[EXTRACTED DATA — start]

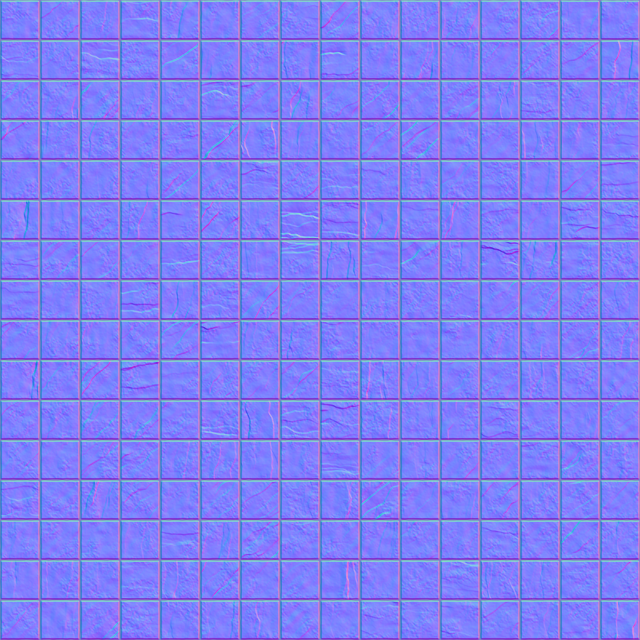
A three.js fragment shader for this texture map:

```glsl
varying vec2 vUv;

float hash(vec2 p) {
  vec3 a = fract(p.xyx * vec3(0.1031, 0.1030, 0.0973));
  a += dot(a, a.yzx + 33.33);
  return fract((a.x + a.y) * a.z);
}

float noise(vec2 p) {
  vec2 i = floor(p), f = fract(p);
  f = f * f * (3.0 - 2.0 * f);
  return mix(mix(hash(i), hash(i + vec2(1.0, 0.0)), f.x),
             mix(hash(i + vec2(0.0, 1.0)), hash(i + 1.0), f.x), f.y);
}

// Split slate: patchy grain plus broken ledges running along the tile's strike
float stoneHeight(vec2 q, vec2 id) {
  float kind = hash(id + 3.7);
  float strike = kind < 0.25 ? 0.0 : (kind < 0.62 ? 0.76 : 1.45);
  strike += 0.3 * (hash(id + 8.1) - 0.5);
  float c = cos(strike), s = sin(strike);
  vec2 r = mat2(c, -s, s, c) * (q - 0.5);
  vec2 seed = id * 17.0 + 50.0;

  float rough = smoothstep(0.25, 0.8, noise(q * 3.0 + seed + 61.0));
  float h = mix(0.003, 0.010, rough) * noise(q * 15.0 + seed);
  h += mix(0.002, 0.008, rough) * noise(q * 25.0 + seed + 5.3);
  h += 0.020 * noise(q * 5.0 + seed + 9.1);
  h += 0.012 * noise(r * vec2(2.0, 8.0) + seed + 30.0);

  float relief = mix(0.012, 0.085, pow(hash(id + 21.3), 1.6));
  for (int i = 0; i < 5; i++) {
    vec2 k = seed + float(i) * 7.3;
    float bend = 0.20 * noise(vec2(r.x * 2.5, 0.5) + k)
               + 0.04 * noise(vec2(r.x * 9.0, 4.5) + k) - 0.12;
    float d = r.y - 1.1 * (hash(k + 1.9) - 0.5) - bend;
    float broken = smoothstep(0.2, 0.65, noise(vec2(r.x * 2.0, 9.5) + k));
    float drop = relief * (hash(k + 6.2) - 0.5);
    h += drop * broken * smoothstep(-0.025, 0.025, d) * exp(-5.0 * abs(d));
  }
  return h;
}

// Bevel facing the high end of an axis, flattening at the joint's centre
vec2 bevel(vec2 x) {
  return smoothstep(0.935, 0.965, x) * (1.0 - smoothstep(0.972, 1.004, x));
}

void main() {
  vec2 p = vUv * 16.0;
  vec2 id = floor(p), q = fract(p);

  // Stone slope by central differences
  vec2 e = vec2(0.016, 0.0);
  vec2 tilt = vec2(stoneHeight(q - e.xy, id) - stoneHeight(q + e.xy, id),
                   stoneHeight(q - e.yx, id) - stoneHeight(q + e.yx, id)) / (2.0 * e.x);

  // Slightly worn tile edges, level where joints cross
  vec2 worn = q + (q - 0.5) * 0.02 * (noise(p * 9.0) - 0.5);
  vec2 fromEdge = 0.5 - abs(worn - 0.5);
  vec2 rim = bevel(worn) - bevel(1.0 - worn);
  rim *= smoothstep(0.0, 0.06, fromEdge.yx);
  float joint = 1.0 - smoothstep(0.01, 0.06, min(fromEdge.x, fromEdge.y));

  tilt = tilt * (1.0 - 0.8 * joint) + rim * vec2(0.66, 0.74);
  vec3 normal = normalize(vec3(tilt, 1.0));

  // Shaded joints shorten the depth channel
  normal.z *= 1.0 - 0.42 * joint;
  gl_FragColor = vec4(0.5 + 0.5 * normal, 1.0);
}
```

[EXTRACTED DATA — finish]
[EXTRACTED DATA — start]

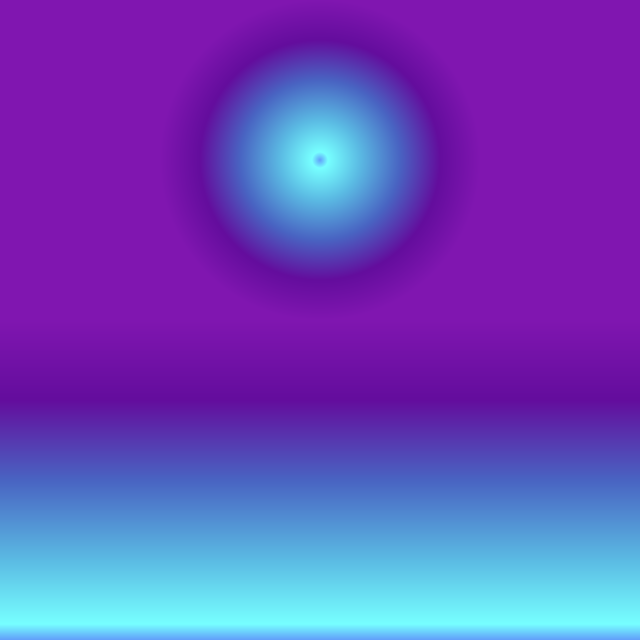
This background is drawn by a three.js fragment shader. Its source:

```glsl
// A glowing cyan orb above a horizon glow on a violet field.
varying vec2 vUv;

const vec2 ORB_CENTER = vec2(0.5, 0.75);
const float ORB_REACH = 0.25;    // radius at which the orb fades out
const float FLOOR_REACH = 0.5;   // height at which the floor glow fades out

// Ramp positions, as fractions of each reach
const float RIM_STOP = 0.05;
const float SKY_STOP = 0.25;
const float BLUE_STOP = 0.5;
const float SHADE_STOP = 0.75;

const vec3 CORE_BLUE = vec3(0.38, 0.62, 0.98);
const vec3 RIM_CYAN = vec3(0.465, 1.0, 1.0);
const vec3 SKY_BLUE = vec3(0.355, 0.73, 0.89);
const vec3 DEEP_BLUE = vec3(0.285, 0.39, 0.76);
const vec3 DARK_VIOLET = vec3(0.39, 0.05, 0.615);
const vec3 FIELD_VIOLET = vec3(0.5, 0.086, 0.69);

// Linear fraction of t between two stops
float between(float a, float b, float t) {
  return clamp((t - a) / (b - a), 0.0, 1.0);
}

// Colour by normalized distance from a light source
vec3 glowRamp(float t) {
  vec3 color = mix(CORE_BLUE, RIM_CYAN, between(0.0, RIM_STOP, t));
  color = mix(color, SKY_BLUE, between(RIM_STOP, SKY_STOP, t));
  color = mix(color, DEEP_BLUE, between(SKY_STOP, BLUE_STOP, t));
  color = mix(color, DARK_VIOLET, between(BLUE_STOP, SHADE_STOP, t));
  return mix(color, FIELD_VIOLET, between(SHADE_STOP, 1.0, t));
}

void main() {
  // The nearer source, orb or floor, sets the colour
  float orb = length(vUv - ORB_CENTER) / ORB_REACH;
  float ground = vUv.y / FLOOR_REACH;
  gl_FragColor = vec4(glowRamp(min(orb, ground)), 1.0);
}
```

[EXTRACTED DATA — finish]

EXERCISE BRIEF
Once a line of the records is found to contain "rough", copy it out.

WORKED SOLUTION
  float rough = smoothstep(0.25, 0.8, noise(q * 3.0 + seed + 61.0));
  float h = mix(0.003, 0.010, rough) * noise(q * 15.0 + seed);
  h += mix(0.002, 0.008, rough) * noise(q * 25.0 + seed + 5.3);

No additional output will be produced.